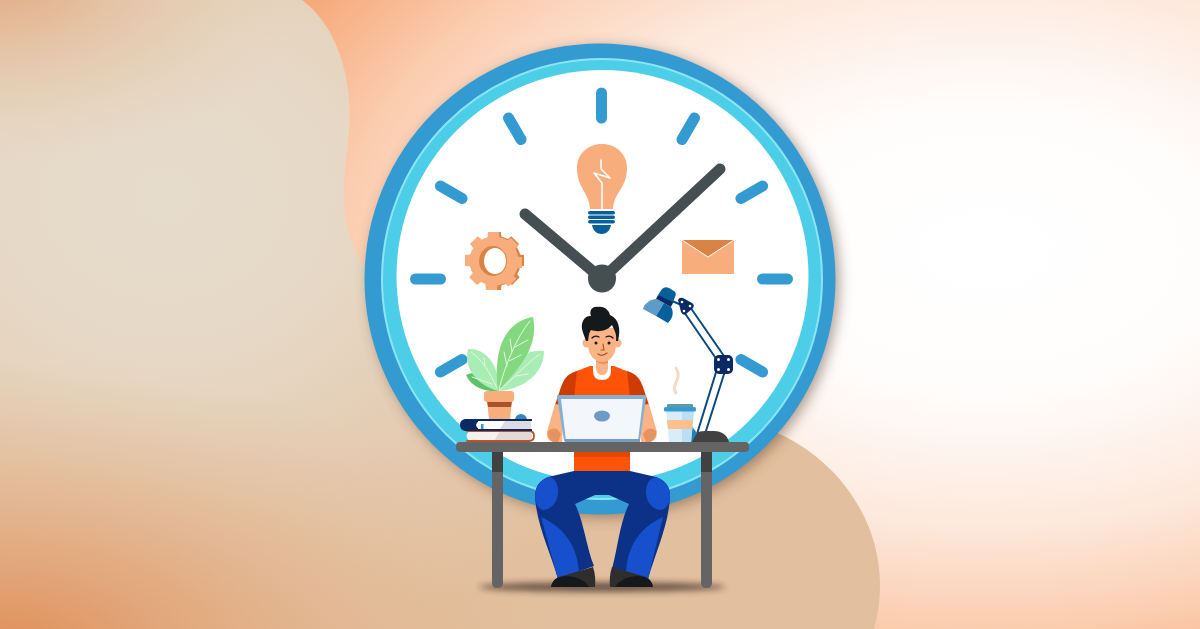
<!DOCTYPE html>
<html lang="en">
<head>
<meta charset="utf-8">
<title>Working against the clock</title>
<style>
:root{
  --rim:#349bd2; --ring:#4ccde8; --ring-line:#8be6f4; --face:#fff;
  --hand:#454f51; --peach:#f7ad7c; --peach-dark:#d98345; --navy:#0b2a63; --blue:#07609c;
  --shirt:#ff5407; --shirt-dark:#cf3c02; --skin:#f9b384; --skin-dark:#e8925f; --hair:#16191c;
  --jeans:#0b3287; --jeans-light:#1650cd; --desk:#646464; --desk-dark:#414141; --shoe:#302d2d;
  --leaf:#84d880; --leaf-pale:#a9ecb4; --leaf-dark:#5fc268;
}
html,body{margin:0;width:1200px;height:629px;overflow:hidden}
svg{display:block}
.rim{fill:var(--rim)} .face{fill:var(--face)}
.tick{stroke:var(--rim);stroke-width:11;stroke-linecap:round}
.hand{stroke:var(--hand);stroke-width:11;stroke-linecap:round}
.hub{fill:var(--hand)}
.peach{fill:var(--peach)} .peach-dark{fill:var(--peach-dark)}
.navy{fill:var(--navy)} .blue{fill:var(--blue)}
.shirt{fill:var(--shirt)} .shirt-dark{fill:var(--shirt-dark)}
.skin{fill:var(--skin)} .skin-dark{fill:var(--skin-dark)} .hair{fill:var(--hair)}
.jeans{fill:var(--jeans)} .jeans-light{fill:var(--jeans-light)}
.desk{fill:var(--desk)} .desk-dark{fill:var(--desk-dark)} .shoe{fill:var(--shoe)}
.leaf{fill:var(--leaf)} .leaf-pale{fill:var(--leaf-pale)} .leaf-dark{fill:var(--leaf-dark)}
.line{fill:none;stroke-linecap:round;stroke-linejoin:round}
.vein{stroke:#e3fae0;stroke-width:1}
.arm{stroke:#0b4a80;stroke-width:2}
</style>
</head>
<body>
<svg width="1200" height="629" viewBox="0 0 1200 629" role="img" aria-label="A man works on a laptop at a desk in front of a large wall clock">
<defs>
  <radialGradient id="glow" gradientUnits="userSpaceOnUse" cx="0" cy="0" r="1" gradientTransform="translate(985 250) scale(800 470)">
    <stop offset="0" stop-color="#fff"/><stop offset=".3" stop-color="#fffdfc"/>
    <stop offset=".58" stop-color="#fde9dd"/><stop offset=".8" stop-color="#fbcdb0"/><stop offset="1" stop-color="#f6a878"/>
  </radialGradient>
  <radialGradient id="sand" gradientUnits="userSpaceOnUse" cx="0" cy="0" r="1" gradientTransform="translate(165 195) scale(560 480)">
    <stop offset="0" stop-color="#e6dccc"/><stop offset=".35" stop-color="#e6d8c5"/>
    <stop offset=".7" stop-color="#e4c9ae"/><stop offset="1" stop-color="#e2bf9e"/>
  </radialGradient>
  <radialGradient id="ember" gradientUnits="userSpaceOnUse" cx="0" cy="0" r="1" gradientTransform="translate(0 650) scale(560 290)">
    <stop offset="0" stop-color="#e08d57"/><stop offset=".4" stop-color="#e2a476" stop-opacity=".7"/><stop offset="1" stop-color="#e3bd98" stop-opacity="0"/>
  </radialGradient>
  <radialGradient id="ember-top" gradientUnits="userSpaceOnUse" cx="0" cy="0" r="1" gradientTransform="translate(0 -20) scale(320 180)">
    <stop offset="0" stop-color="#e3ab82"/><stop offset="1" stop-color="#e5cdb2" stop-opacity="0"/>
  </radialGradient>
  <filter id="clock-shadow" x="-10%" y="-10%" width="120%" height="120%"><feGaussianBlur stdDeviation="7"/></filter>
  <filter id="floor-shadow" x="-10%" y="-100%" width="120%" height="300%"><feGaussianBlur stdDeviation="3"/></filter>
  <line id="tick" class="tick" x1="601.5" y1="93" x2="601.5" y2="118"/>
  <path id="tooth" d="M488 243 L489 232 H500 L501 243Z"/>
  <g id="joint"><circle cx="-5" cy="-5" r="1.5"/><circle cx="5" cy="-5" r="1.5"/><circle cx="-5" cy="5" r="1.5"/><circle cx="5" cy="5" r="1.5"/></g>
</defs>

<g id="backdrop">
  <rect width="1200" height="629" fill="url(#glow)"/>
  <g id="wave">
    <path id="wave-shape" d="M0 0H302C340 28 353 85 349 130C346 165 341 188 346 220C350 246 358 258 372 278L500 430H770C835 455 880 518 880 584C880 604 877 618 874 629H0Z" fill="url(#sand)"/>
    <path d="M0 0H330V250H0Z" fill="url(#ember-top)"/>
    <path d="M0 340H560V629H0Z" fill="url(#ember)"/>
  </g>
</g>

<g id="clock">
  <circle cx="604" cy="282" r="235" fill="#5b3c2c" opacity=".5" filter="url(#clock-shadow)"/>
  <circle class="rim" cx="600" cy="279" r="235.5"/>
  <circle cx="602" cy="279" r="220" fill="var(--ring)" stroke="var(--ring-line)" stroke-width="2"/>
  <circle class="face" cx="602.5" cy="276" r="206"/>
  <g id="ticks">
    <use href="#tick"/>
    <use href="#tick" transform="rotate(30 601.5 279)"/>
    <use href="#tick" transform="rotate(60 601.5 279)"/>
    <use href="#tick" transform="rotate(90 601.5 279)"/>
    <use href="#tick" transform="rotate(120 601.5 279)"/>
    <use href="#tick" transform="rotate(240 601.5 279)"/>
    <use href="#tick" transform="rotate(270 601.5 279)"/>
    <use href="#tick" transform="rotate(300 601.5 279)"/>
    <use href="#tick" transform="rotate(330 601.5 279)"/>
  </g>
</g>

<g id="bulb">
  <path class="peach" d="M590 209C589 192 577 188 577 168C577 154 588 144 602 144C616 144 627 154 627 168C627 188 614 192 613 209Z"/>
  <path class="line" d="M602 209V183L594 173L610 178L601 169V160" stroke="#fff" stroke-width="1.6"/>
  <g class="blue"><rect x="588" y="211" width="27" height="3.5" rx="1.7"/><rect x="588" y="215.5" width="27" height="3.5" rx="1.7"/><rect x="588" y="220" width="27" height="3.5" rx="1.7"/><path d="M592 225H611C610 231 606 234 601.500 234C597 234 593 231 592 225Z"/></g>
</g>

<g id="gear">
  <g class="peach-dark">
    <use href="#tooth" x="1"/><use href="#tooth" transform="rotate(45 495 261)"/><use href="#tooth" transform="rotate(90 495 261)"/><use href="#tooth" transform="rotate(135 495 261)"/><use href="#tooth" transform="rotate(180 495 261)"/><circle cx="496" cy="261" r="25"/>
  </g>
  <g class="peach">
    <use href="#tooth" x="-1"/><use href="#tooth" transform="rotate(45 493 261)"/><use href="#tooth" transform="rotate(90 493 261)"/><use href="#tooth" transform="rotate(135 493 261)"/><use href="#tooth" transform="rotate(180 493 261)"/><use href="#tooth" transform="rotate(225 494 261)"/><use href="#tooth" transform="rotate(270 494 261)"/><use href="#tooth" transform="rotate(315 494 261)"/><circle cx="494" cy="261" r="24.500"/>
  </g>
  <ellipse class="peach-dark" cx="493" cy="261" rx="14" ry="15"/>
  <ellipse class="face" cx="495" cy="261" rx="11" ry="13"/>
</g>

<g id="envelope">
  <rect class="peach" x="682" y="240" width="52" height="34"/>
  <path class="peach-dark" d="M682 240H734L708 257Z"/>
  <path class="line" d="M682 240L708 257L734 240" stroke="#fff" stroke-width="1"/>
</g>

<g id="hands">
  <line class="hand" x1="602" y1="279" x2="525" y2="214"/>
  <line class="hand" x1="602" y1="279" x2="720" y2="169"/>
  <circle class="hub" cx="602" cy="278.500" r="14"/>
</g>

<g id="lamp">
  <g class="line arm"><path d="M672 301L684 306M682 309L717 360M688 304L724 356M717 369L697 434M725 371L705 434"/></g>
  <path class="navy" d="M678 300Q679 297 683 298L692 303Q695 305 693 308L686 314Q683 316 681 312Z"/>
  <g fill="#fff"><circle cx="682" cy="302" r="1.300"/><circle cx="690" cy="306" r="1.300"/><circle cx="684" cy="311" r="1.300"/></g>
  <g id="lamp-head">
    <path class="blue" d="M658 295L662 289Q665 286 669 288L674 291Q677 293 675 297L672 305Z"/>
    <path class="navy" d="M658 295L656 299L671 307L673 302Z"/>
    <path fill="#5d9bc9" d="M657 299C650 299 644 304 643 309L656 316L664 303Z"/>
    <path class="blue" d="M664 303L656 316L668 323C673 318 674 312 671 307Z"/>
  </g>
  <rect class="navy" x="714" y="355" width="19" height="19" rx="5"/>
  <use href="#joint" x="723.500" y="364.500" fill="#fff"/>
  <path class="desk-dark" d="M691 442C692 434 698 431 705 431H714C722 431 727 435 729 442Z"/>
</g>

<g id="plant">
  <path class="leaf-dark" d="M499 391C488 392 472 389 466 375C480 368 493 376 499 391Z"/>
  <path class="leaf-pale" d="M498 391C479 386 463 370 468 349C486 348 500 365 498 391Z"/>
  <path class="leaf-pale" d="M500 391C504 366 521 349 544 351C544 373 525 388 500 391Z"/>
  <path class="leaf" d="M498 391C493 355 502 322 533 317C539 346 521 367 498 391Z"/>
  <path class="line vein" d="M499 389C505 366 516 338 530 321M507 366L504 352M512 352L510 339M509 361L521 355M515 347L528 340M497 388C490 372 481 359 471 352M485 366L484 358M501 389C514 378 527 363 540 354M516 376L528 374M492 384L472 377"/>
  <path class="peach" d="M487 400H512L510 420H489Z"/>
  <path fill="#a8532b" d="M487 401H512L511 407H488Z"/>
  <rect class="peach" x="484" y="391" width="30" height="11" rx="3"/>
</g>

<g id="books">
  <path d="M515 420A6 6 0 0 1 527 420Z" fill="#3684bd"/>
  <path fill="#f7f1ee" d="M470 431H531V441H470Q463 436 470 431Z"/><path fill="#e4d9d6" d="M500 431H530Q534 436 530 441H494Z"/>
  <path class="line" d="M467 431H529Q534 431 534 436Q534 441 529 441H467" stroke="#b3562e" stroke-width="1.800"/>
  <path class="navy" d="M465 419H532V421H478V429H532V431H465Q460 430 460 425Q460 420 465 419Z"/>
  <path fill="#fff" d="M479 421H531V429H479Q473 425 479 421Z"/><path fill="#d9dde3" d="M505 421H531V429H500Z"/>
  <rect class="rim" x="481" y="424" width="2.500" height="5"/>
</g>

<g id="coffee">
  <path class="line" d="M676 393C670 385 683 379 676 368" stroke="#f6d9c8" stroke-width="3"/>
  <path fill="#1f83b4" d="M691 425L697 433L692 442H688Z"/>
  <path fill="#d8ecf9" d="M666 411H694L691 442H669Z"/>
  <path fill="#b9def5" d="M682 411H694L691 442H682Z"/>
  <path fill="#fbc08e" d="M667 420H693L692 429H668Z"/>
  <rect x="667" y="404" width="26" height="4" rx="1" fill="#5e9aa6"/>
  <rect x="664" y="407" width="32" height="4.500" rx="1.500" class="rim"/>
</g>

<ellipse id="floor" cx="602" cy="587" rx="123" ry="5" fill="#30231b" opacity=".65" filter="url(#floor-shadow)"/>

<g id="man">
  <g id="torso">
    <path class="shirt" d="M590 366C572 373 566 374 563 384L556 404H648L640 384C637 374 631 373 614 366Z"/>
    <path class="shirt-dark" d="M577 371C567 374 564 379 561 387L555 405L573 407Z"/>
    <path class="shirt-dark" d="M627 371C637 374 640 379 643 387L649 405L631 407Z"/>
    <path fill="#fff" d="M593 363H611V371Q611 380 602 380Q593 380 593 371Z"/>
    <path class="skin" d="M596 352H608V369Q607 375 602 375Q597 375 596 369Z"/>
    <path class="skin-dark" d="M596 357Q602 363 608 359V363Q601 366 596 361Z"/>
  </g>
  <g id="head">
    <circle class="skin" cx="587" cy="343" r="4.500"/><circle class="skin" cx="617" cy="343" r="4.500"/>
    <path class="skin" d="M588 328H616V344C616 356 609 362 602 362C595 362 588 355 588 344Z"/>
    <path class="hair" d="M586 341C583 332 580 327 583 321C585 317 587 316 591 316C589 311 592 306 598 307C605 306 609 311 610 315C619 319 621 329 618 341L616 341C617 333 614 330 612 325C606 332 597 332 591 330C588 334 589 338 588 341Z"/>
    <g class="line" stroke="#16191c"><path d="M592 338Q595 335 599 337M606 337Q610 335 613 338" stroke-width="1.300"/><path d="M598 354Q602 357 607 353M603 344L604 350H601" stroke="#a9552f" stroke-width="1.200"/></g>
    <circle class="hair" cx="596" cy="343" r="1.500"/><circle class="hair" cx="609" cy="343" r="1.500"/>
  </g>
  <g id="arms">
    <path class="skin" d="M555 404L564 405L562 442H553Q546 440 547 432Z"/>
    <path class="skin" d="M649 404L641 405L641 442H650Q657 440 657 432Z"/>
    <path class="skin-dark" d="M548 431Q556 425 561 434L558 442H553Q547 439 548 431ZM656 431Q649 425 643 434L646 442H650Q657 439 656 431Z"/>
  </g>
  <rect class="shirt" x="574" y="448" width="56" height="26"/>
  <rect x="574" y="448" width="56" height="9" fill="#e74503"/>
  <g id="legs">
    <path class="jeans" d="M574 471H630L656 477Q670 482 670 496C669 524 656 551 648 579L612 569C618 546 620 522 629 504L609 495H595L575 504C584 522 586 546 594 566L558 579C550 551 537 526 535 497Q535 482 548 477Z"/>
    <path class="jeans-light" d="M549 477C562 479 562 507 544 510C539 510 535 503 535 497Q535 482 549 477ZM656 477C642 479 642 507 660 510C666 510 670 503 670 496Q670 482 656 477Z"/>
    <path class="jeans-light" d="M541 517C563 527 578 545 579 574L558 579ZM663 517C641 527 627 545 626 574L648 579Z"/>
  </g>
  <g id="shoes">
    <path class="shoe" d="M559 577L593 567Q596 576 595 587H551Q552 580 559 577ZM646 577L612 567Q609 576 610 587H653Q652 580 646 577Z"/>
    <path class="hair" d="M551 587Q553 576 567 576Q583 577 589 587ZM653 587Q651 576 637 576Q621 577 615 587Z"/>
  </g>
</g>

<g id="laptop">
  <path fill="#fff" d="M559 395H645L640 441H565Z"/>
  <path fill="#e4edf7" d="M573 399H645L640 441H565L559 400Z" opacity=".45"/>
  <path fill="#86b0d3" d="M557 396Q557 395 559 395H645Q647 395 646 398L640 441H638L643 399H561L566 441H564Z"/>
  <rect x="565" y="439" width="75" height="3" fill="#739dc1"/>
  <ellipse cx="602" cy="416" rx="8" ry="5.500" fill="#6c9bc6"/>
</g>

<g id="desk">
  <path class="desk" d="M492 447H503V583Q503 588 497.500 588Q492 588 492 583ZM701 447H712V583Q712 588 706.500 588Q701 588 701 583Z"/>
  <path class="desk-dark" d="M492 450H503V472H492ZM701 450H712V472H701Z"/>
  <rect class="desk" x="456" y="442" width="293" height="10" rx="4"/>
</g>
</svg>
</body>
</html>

+===+

• [Your instructions] Return every line in the records that includes the string "body".

• [Output for this task]
html,body{margin:0;width:1200px;height:629px;overflow:hidden}
<body>
</body>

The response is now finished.